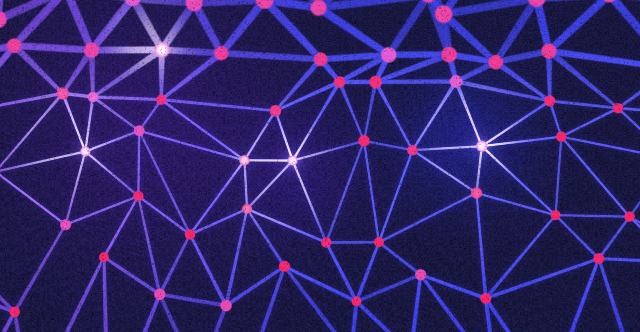
Reproduce this background procedurally as a WebGL 2 fragment shader.

```glsl
#version 300 es
precision highp float;
// Glowing violet mesh of linked pink nodes on dark indigo, blurred toward the top.

uniform vec2 u_resolution;
out vec4 fragColor;

vec2 hash2(vec2 p) {
    return fract(sin(vec2(dot(p, vec2(127.1, 311.7)), dot(p, vec2(269.5, 183.3)))) * 43758.5);
}

// Rows grow denser with height; nodePosition inverts this mapping.
float rowAt(float y) {
    return 3.6 * y + 2.0 * y * y;
}

vec2 nodePosition(vec2 cell) {
    vec2 jittered = cell + 0.5 + 0.84 * (hash2(cell + 17.0) - 0.5);
    float x = 0.215 * (jittered.x + 0.5 * mod(cell.y, 2.0) - 0.4);
    return vec2(x, 0.25 * (sqrt(max(12.96 + 8.0 * jittered.y, 0.0)) - 3.6));
}

float segmentDistance(vec2 p, vec2 a, vec2 b) {
    vec2 ab = b - a;
    return length(p - a - ab * clamp(dot(p - a, ab) / dot(ab, ab), 0.0, 1.0));
}

float spot(vec2 p, vec2 center, float falloff) {
    vec2 d = p - center;
    return exp(-dot(d, d) * falloff);
}

// Light pools that whiten the nodes and links near them.
float lightPools(vec2 p) {
    return min(1.0, 1.1 * spot(p, vec2(1.42, 0.58), 45.0)
        + 1.1 * spot(p, vec2(0.86, 0.48), 40.0)
        + 0.9 * spot(p, vec2(0.2, 0.55), 35.0)
        + 0.8 * spot(p, vec2(0.45, 0.87), 60.0));
}

void main() {
    vec2 p = gl_FragCoord.xy / u_resolution.y;
    float pixel = 1.0 / u_resolution.y;
    float farBlur = smoothstep(0.62, 0.95, p.y);
    float nearBlur = 1.0 - smoothstep(0.0, 0.4, p.y);
    float halfWidth = 0.0033 + 0.0088 * farBlur + 0.0026 * nearBlur;
    float softness = 0.6 * pixel + 0.002 * farBlur + 0.0005 * nearBlur;

    // Accumulate links and nodes from the surrounding cells.
    float link = 0.0, linkHalo = 0.0, disc = 0.0, nodeGlow = 0.0;
    vec3 discColor = vec3(0.95, 0.15, 0.42);
    vec2 home = floor(vec2(p.x / 0.215, rowAt(p.y)));
    for (int j = -2; j <= 2; j++) {
        for (int i = -2; i <= 2; i++) {
            vec2 cell = home + vec2(i, j);
            vec2 node = nodePosition(cell);
            float stagger = mod(cell.y, 2.0);

            // Three links per node: right, upper left and upper right.
            for (int k = 0; k < 3; k++) {
                vec2 stepTo = k == 0 ? vec2(1.0, 0.0) : vec2(stagger + float(k) - 2.0, 1.0);
                vec2 random = hash2(cell * 3.0 + float(k) * 7.3);
                float strength = step(0.04, random.x) * mix(0.72, 1.0, random.y);
                float d = segmentDistance(p, node, nodePosition(cell + stepTo));
                float cover = 1.0 - smoothstep(halfWidth - softness, halfWidth + softness, d);
                link = max(link, cover * strength);
                linkHalo = max(linkHalo, strength * exp(-d / 0.006));
            }

            // Node disc, larger and pinker toward the top.
            vec2 look = hash2(cell + 41.0);
            float high = smoothstep(0.65, 0.95, node.y);
            float lit = lightPools(node);
            float radius = 0.0145 + 0.009 * high + 0.003 * look.x;
            float d = length(p - node);
            float edge = 0.8 * pixel + 0.002 * high;
            float cover = 1.0 - smoothstep(radius - edge, radius + edge, d);
            if (cover > disc) {
                disc = cover;
                float pinkness = clamp(0.6 * high + 0.7 * step(0.75, look.y) + lit, 0.0, 1.0);
                vec3 tint = mix(vec3(0.95, 0.15, 0.42), vec3(0.89, 0.35, 0.82), pinkness);
                float core = 1.0 - smoothstep(0.4 * radius, radius, d);
                float whiteness = smoothstep(0.2, 0.7, lit) * (0.35 + 0.65 * core);
                discColor = mix(tint, vec3(1.0, 0.94, 1.0), whiteness);
            }
            nodeGlow += lit * lit * exp(-d * 60.0);
        }
    }

    // Indigo ground, dim at the right and bottom, with haze pools.
    vec3 color = vec3(0.095, 0.09, 0.25);
    color += vec3(0.08, 0.01, 0.15) * spot(p, vec2(0.42, 0.62), 6.0);
    color += vec3(0.03, 0.04, 0.25) * spot(p, vec2(1.4, 0.58), 28.0);
    color += vec3(0.05, 0.01, 0.14) * spot(p, vec2(0.9, 0.48), 26.0);
    color += vec3(0.07, 0.06, 0.27) * linkHalo;

    // Links shift from violet to blue and whiten in the light pools.
    float light = lightPools(p);
    vec3 linkColor = mix(vec3(0.47, 0.29, 0.88), vec3(0.25, 0.27, 0.96), smoothstep(0.1, 1.1, p.x));
    linkColor += vec3(0.13, 0.11, 0.06) * (1.0 - farBlur) * (1.0 - nearBlur);
    linkColor = mix(linkColor, vec3(0.92, 0.84, 1.0), smoothstep(0.1, 0.9, light));
    color = mix(color, linkColor, link * (1.0 - 0.14 * farBlur - 0.06 * nearBlur));
    color += vec3(0.38, 0.33, 0.55) * nodeGlow;
    color = mix(color, discColor, disc);

    // Coarse grain with scattered dark flecks.
    vec2 grain = hash2(floor(p * 266.0));
    color += vec3(0.05, 0.045, 0.12) * (grain.x - 0.5);
    color *= 1.0 - 0.22 * step(0.92, grain.y);
    fragColor = vec4(clamp(color, 0.0, 1.0), 1.0);
}
```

• _TASK TO CARRY OUT_:
All of the material should be reproduced exactly, apart from the pictures.

• _TASK RESPONSE_:
Reproduce this background procedurally as a WebGL 2 fragment shader.

```glsl
#version 300 es
precision highp float;
// Glowing violet mesh of linked pink nodes on dark indigo, blurred toward the top.

uniform vec2 u_resolution;
out vec4 fragColor;

vec2 hash2(vec2 p) {
    return fract(sin(vec2(dot(p, vec2(127.1, 311.7)), dot(p, vec2(269.5, 183.3)))) * 43758.5);
}

// Rows grow denser with height; nodePosition inverts this mapping.
float rowAt(float y) {
    return 3.6 * y + 2.0 * y * y;
}

vec2 nodePosition(vec2 cell) {
    vec2 jittered = cell + 0.5 + 0.84 * (hash2(cell + 17.0) - 0.5);
    float x = 0.215 * (jittered.x + 0.5 * mod(cell.y, 2.0) - 0.4);
    return vec2(x, 0.25 * (sqrt(max(12.96 + 8.0 * jittered.y, 0.0)) - 3.6));
}

float segmentDistance(vec2 p, vec2 a, vec2 b) {
    vec2 ab = b - a;
    return length(p - a - ab * clamp(dot(p - a, ab) / dot(ab, ab), 0.0, 1.0));
}

float spot(vec2 p, vec2 center, float falloff) {
    vec2 d = p - center;
    return exp(-dot(d, d) * falloff);
}

// Light pools that whiten the nodes and links near them.
float lightPools(vec2 p) {
    return min(1.0, 1.1 * spot(p, vec2(1.42, 0.58), 45.0)
        + 1.1 * spot(p, vec2(0.86, 0.48), 40.0)
        + 0.9 * spot(p, vec2(0.2, 0.55), 35.0)
        + 0.8 * spot(p, vec2(0.45, 0.87), 60.0));
}

void main() {
    vec2 p = gl_FragCoord.xy / u_resolution.y;
    float pixel = 1.0 / u_resolution.y;
    float farBlur = smoothstep(0.62, 0.95, p.y);
    float nearBlur = 1.0 - smoothstep(0.0, 0.4, p.y);
    float halfWidth = 0.0033 + 0.0088 * farBlur + 0.0026 * nearBlur;
    float softness = 0.6 * pixel + 0.002 * farBlur + 0.0005 * nearBlur;

    // Accumulate links and nodes from the surrounding cells.
    float link = 0.0, linkHalo = 0.0, disc = 0.0, nodeGlow = 0.0;
    vec3 discColor = vec3(0.95, 0.15, 0.42);
    vec2 home = floor(vec2(p.x / 0.215, rowAt(p.y)));
    for (int j = -2; j <= 2; j++) {
        for (int i = -2; i <= 2; i++) {
            vec2 cell = home + vec2(i, j);
            vec2 node = nodePosition(cell);
            float stagger = mod(cell.y, 2.0);

            // Three links per node: right, upper left and upper right.
            for (int k = 0; k < 3; k++) {
                vec2 stepTo = k == 0 ? vec2(1.0, 0.0) : vec2(stagger + float(k) - 2.0, 1.0);
                vec2 random = hash2(cell * 3.0 + float(k) * 7.3);
                float strength = step(0.04, random.x) * mix(0.72, 1.0, random.y);
                float d = segmentDistance(p, node, nodePosition(cell + stepTo));
                float cover = 1.0 - smoothstep(halfWidth - softness, halfWidth + softness, d);
                link = max(link, cover * strength);
                linkHalo = max(linkHalo, strength * exp(-d / 0.006));
            }

            // Node disc, larger and pinker toward the top.
            vec2 look = hash2(cell + 41.0);
            float high = smoothstep(0.65, 0.95, node.y);
            float lit = lightPools(node);
            float radius = 0.0145 + 0.009 * high + 0.003 * look.x;
            float d = length(p - node);
            float edge = 0.8 * pixel + 0.002 * high;
            float cover = 1.0 - smoothstep(radius - edge, radius + edge, d);
            if (cover > disc) {
                disc = cover;
                float pinkness = clamp(0.6 * high + 0.7 * step(0.75, look.y) + lit, 0.0, 1.0);
                vec3 tint = mix(vec3(0.95, 0.15, 0.42), vec3(0.89, 0.35, 0.82), pinkness);
                float core = 1.0 - smoothstep(0.4 * radius, radius, d);
                float whiteness = smoothstep(0.2, 0.7, lit) * (0.35 + 0.65 * core);
                discColor = mix(tint, vec3(1.0, 0.94, 1.0), whiteness);
            }
            nodeGlow += lit * lit * exp(-d * 60.0);
        }
    }

    // Indigo ground, dim at the right and bottom, with haze pools.
    vec3 color = vec3(0.095, 0.09, 0.25);
    color += vec3(0.08, 0.01, 0.15) * spot(p, vec2(0.42, 0.62), 6.0);
    color += vec3(0.03, 0.04, 0.25) * spot(p, vec2(1.4, 0.58), 28.0);
    color += vec3(0.05, 0.01, 0.14) * spot(p, vec2(0.9, 0.48), 26.0);
    color += vec3(0.07, 0.06, 0.27) * linkHalo;

    // Links shift from violet to blue and whiten in the light pools.
    float light = lightPools(p);
    vec3 linkColor = mix(vec3(0.47, 0.29, 0.88), vec3(0.25, 0.27, 0.96), smoothstep(0.1, 1.1, p.x));
    linkColor += vec3(0.13, 0.11, 0.06) * (1.0 - farBlur) * (1.0 - nearBlur);
    linkColor = mix(linkColor, vec3(0.92, 0.84, 1.0), smoothstep(0.1, 0.9, light));
    color = mix(color, linkColor, link * (1.0 - 0.14 * farBlur - 0.06 * nearBlur));
    color += vec3(0.38, 0.33, 0.55) * nodeGlow;
    color = mix(color, discColor, disc);

    // Coarse grain with scattered dark flecks.
    vec2 grain = hash2(floor(p * 266.0));
    color += vec3(0.05, 0.045, 0.12) * (grain.x - 0.5);
    color *= 1.0 - 0.22 * step(0.92, grain.y);
    fragColor = vec4(clamp(color, 0.0, 1.0), 1.0);
}
```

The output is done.